# What the exercise asks
Below are some entries. Copy each line in them that holds "array".

*** Opening of Records for processing ***

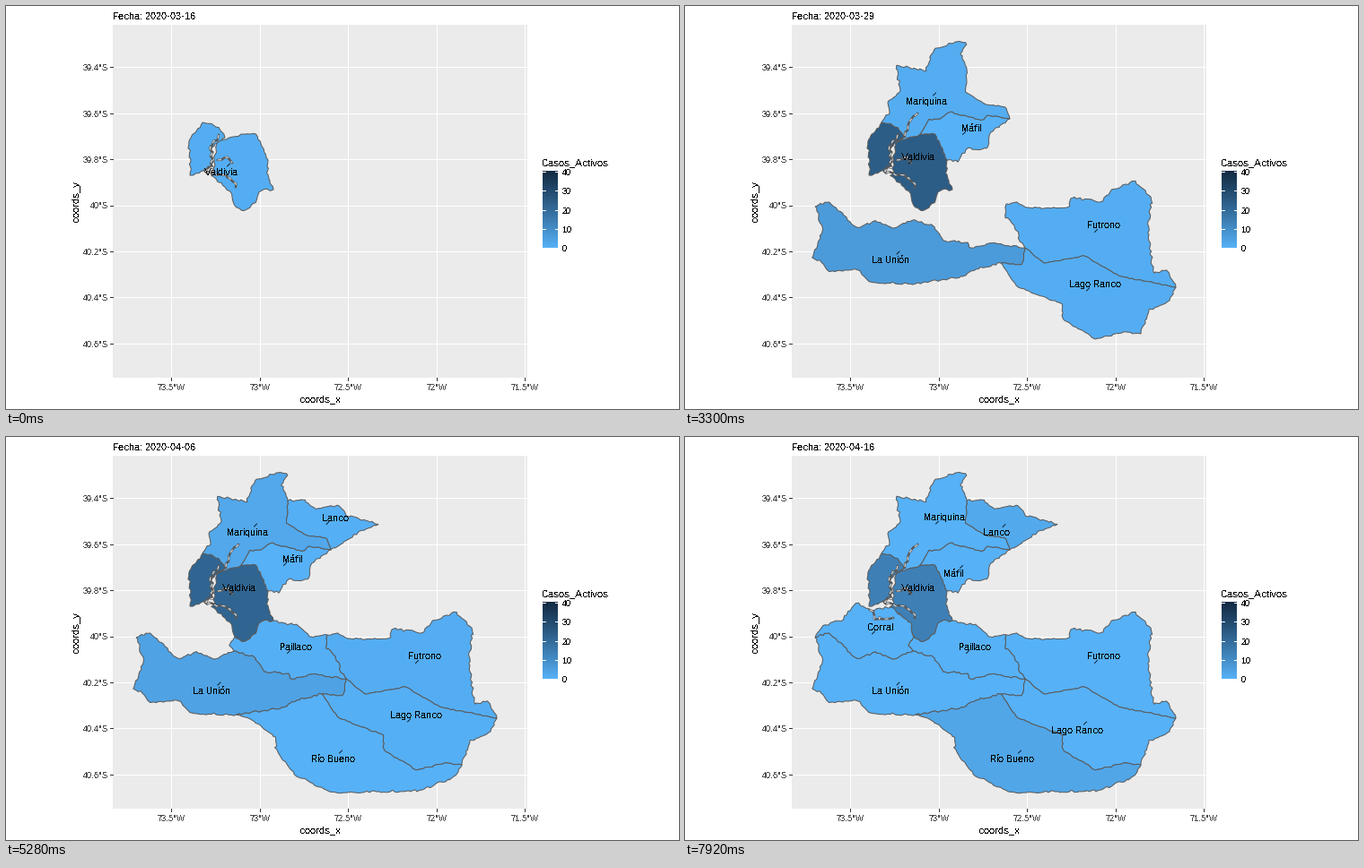
Recreate the animation shown at these times as a matplotlib script. Size 750 by 450 pixels, loop 8 s.

```python
import numpy as np
import matplotlib.pyplot as plt
from matplotlib.animation import FuncAnimation

plt.rcParams.update({
    "font.family": "Liberation Sans",
    "text.antialiased": False,
    "text.hinting": "native",
    "text.hinting_factor": 1,
})

W, H = 750, 450
TICK = 20            # ms per animation frame
STEP = 330           # ms per map state
LOOP = 8000
LAST = 24            # last map state
DAYS = 31            # days covered by the states
PANEL, EDGE, GREY = "#EBEBEB", "#595959", "#4D4D4D"
rng = np.random.default_rng(16)


# ---- colour scale: straight line in Lab between two blues ----
TO_XYZ = np.array([[.4124, .3576, .1805], [.2126, .7152, .0722], [.0193, .1192, .9505]])
WHITE = TO_XYZ.sum(axis=1)


def rgb_to_lab(rgb):
    c = np.array(rgb) / 255
    lin = np.where(c > .04045, ((c + .055) / 1.055) ** 2.4, c / 12.92)
    f = np.cbrt(TO_XYZ @ lin / WHITE)
    return np.array([116 * f[1] - 16, 500 * (f[0] - f[1]), 200 * (f[1] - f[2])])


def lab_to_rgb(lab):
    fy = (lab[0] + 16) / 116
    f = np.array([fy + lab[1] / 500, fy, fy - lab[2] / 200])
    lin = np.clip(np.linalg.inv(TO_XYZ) @ (f ** 3 * WHITE), 0, 1)
    return np.where(lin > .0031308, 1.055 * lin ** (1 / 2.4) - .055, 12.92 * lin)


LIGHT, DARK = rgb_to_lab((86, 177, 247)), rgb_to_lab((19, 43, 67))


def shade(cases):
    return lab_to_rgb(LIGHT + (DARK - LIGHT) * cases / 40)


# ---- borders: a few key points, resampled every 3 px and jittered ----
def border(*points, amp=1.3):
    p = np.array(points, float)
    run = np.r_[0, np.cumsum(np.hypot(*np.diff(p, axis=0).T))]
    s = np.linspace(0, run[-1], max(2, int(run[-1] / 3)))
    out = np.column_stack([np.interp(s, run, p[:, 0]), np.interp(s, run, p[:, 1])])
    out[1:-1] += rng.uniform(-amp, amp, out[1:-1].shape)
    return out


def join(*arcs):
    return np.vstack(arcs)


def back(arc):
    return arc[::-1]


# Valdivia lies on both sides of a river
val_mar_w = border((219, 130), (238, 135), (244, 147))
val_west = border((244, 147), (229, 158), (230, 178), (206, 190), (205, 167), (203, 150),
                  (213, 138), (219, 130))
val_mar_e = border((236, 152), (262, 143))
val_maf = border((262, 143), (279, 143), (292, 172), amp=.7)
val_east = border((292, 172), (291, 188), (298, 205))
val_pai = border((298, 205), (283, 206), (280, 216), (267, 230), (255, 223))
val_cor = border((255, 223), (252, 209), (229, 190), (233, 185))
val_river = border((233, 185), (232, 165), (236, 152), amp=2)

# north
mar_coast = border((219, 130), (228, 118), (226, 107), (240, 95), (235, 66), (268, 72),
                   (277, 48), (303, 40), (314, 42), (307, 53), (314, 71))
mar_lan = border((314, 71), (313, 96), (333, 109), (357, 113), (362, 126), amp=.7)
mar_maf = border((362, 126), (338, 122), (330, 128), (295, 118), (284, 126), (272, 127),
                 (262, 143), amp=.8)
maf_east = border((362, 126), (340, 142), (336, 160), (313, 159), (305, 174), (292, 172))
lan_east = border((314, 71), (332, 71), (345, 80), (372, 77), (380, 88), (415, 97),
                  (390, 108), (371, 120), (362, 126))

# south
uni_cor = border((145, 224), (160, 218), (191, 247), (214, 240), (231, 248), (254, 239))
uni_pai = border((254, 239), (278, 246), (288, 262), (315, 264), (317, 271), (343, 265),
                 (379, 270))
uni_lag = border((379, 270), (376, 289), (352, 287), amp=.6)
uni_rio = border((352, 287), (325, 293), (308, 302), (257, 310))
uni_coast = border((257, 310), (205, 309), (193, 293), (163, 297), (149, 284), (141, 280),
                   (154, 250), (145, 224))
cor_coast = border((145, 224), (153, 211), (176, 204), (190, 184), (206, 193), (229, 190),
                   (252, 209), (255, 223))
cor_pai = border((255, 223), (250, 233), (254, 239))
pai_north = border((298, 205), (327, 211), (342, 224), (358, 221))
pai_fut = border((358, 221), (356, 235), (364, 240), (374, 262), (379, 270))
fut_east = border((358, 221), (371, 219), (380, 226), (428, 224), (431, 214), (464, 219),
                  (476, 205), (501, 196), (520, 214), (516, 250), (522, 298), (537, 295),
                  (547, 314))
fut_lag = border((547, 314), (485, 302), (445, 279), (400, 287), (379, 270), amp=.6)
lag_east = border((547, 314), (540, 329), (518, 339), (508, 366))
lag_rio = border((508, 366), (490, 364), (458, 372), (421, 350), (420, 333), (370, 313),
                 (352, 287), amp=.8)
rio_south = border((508, 366), (500, 380), (460, 395), (362, 397), (322, 377), (300, 348),
                   (302, 337), (273, 315), (257, 310))

# narrow waters inside a district
val_waters = [border((237, 144), (228, 158), (230, 178), (222, 185), (250, 191), (256, 202), amp=2),
              border((236, 172), (247, 168), (252, 175), amp=1)]
mar_waters = [border((259, 120), (250, 128), (245, 146), amp=2)]
cor_waters = [border((206, 193), (212, 203), (232, 202), amp=2)]


# ---- stage ----
fig = plt.figure(figsize=(W / 72, H / 72), dpi=72, facecolor="white")
ax = fig.add_axes([0, 0, 1, 1])
ax.axis("off")
ramp = np.array([[shade(v)] for v in np.linspace(40, 0, 86)])
ax.imshow(ramp, extent=(598, 615, 270, 184), aspect="auto", zorder=1)
ax.set_xlim(0, W)
ax.set_ylim(H, 0)


def line(x, y, color, width=1, z=2, style="-"):
    return ax.plot(x, y, color=color, lw=width, zorder=z, ls=style)[0]


def write(x, y, text, size=11, color="black", **kw):
    return ax.text(x, y, text, fontsize=size, color=color, va="baseline", zorder=9, **kw)


ax.add_patch(plt.Rectangle((119, 21), 462, 394, fc=PANEL, ec="none", zorder=0))
for k in range(7):
    y = 68.3 + 51.4 * k
    line((119, 581), (y, y), "white", z=1)
    line((116, 119), (y, y), "#333333")
    write(114, round(y) + 4, f"{39.4 + .2 * k:.3g}°S", 9, GREY, ha="right")
for k in range(5):
    x = 184.4 + 98.5 * k
    line((x, x), (21, 415), "white", z=1)
    line((x, x), (415, 418), "#333333")
    write(x, 429, f"{73.5 - .5 * k:g}°W", 9, GREY, ha="center")
write(350, 442, "coords_x", ha="center")
write(81, 218, "coords_y", ha="center", rotation=90, rotation_mode="anchor")

write(597, 178, "Casos_Activos")
for v in range(0, 41, 10):
    y = 270 - v * 2.125
    line((598, 601), (y, y), "white")
    line((612, 615), (y, y), "white")
    write(620, round(y) + 4, str(v), 9)
title = write(119, 15, "")


class Region:
    def __init__(self, name, anchor, parts, cases, low=(), waters=()):
        """cases: (state, value) keys, the first is the entrance; low: states with label below."""
        self.keys, self.values = zip(*cases)
        self.low = low
        self.x, self.y = anchor
        self.fills = [ax.add_patch(plt.Polygon(p, ec=EDGE, lw=1, zorder=3)) for p in parts]
        self.label = write(0, 0, name, ha="center")
        self.leader = line([0], [0], "black", .8, 8)
        self.arts = self.fills + [self.label, self.leader]
        for w in waters:
            self.arts += [line(*w.T, EDGE, 2.4, 4), line(*w.T, PANEL, 1, 5, (0, (4, 5)))]

    def show(self, state):
        on = state >= self.keys[0]
        for art in self.arts:
            art.set_visible(on)
        if not on:
            return
        color = shade(np.interp(state, self.keys, self.values))
        for fill in self.fills:
            fill.set_facecolor(color)
        dx, dy, s = (-10, 9, -3) if state in self.low else (10, -8, 3)
        self.label.set_position((self.x + dx, self.y + dy + 4))
        self.leader.set_data((self.x, self.x + s), (self.y, self.y - s))


regions = [
    Region("Valdivia", (249.5, 176),
           [join(val_mar_w, val_west),
            join(val_mar_e, val_maf, val_east, val_pai, val_cor, val_river)],
           [(0, 1), (6, 1), (8, 11), (10, 24), (14, 25), (19, 16.5), (24, 13.5)],
           low=(0, 2, 4, 19), waters=val_waters),
    Region("La Unión", (239, 274), [join(uni_cor, uni_pai, uni_lag, uni_rio, uni_coast)],
           [(5, 1), (10, 6), (19, 3), (24, 0)], low=range(6, 25)),
    Region("Máfil", (309.5, 143.5), [join(mar_maf, val_maf, back(maf_east))],
           [(7, 0)], low=(7, 8, 24)),
    Region("Mariquina", (279.5, 97),
           [join(mar_coast, mar_lan, mar_maf, back(val_mar_e), back(val_mar_w))],
           [(9, 1), (19, 3), (24, 0)], low=range(9, 24), waters=mar_waters),
    Region("Futrono", (456.5, 252.5), [join(fut_east, fut_lag, back(pai_fut))],
           [(9, 1), (19, 1), (24, 0)]),
    Region("Lago Ranco", (447.5, 318),
           [join(fut_lag, uni_lag, back(lag_rio), back(lag_east))],
           [(9, 1), (14, 1), (19, 0)], low=(9, 14, 18, 24)),
    Region("Lanco", (357, 97.5), [join(lan_east, back(mar_lan))],
           [(12, 1), (19, 0), (24, 2)], low=(24,)),
    Region("Paillaco", (313.5, 241.5),
           [join(pai_north, pai_fut, back(uni_pai), back(cor_pai), back(val_pai))],
           [(13, 1), (19, 0)]),
    Region("Río Bueno", (374.5, 350), [join(rio_south, back(uni_rio), back(lag_rio))],
           [(15, 0), (19, 0), (24, 3)], low=(15, 16, 17, 19, 20, 21, 22, 24)),
    Region("Corral", (208.5, 220), [join(cor_coast, cor_pai, back(uni_cor))],
           [(23, 0)], waters=cor_waters),
]


def update(i):
    state = min((i * TICK + TICK // 2) // STEP, LAST)
    day = np.datetime64("2020-03-16") + round(state * DAYS / LAST)
    title.set_text(f"Fecha: {day}")
    for region in regions:
        region.show(state)
    return []


anim = FuncAnimation(fig, update, frames=LOOP // TICK, interval=TICK,
                     init_func=lambda: update(0), repeat=True, repeat_delay=0, blit=False)
plt.show()
```
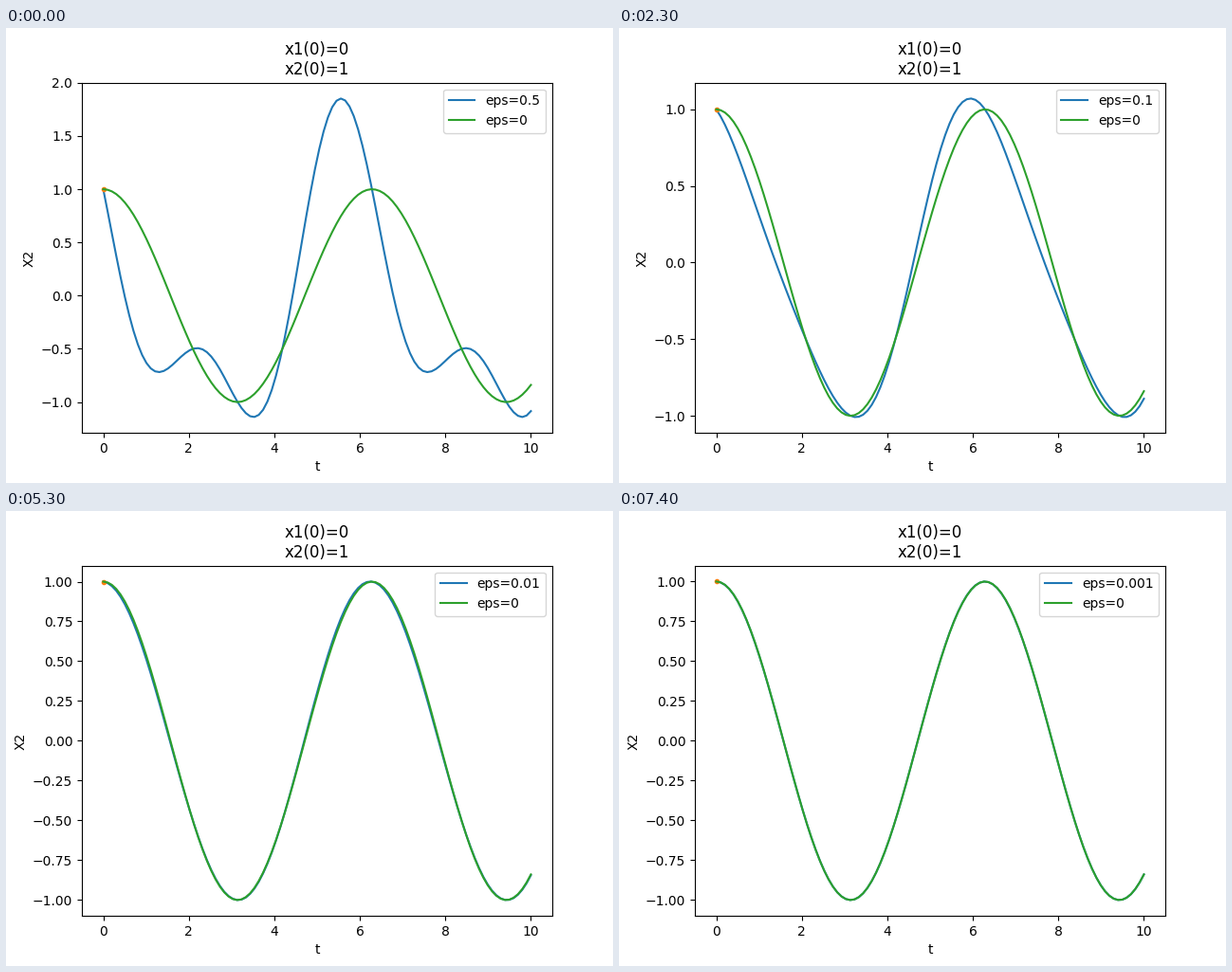
Write a matplotlib script that moves like this. It is 640x480 px and loops after 8000 ms.

```python
import numpy as np
import matplotlib.pyplot as plt
from matplotlib.animation import FuncAnimation

STEP_MS = 500
# (eps, number of steps it stays on screen)
STAGES = [(0.5, 1), (0.1, 6), (0.01, 6), (0.001, 3)]
SCHEDULE = [eps for eps, steps in STAGES for _ in range(steps)]

t = np.linspace(0, 10, 100)
fig, ax = plt.subplots(figsize=(6.4, 4.8), dpi=100)


def solution(eps):
    """First-order perturbed oscillator."""
    return np.cos(t) - 4 / 3 * eps * (np.sin(t) + np.sin(2 * t))


def draw(i):
    eps = SCHEDULE[i]
    ax.clear()
    ax.plot(t, solution(eps), color="C0", label=f"eps={eps}")
    ax.plot(0, 1, ".", color="C1")
    ax.plot(t, solution(0), color="C2", label="eps=0")
    ax.set_title("x1(0)=0\nx2(0)=1")
    ax.set_xlabel("t")
    ax.set_ylabel("X2")
    ax.legend(loc="upper right")
    return ax.lines


anim = FuncAnimation(fig, draw, frames=len(SCHEDULE), init_func=lambda: draw(0),
                     interval=STEP_MS, repeat=True, repeat_delay=0)
plt.show()
```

*** Close of Records for processing ***

# Solved problem
TO_XYZ = np.array([[.4124, .3576, .1805], [.2126, .7152, .0722], [.0193, .1192, .9505]])
    c = np.array(rgb) / 255
    return np.array([116 * f[1] - 16, 500 * (f[0] - f[1]), 200 * (f[1] - f[2])])
    f = np.array([fy + lab[1] / 500, fy, fy - lab[2] / 200])
    p = np.array(points, float)
ramp = np.array([[shade(v)] for v in np.linspace(40, 0, 86)])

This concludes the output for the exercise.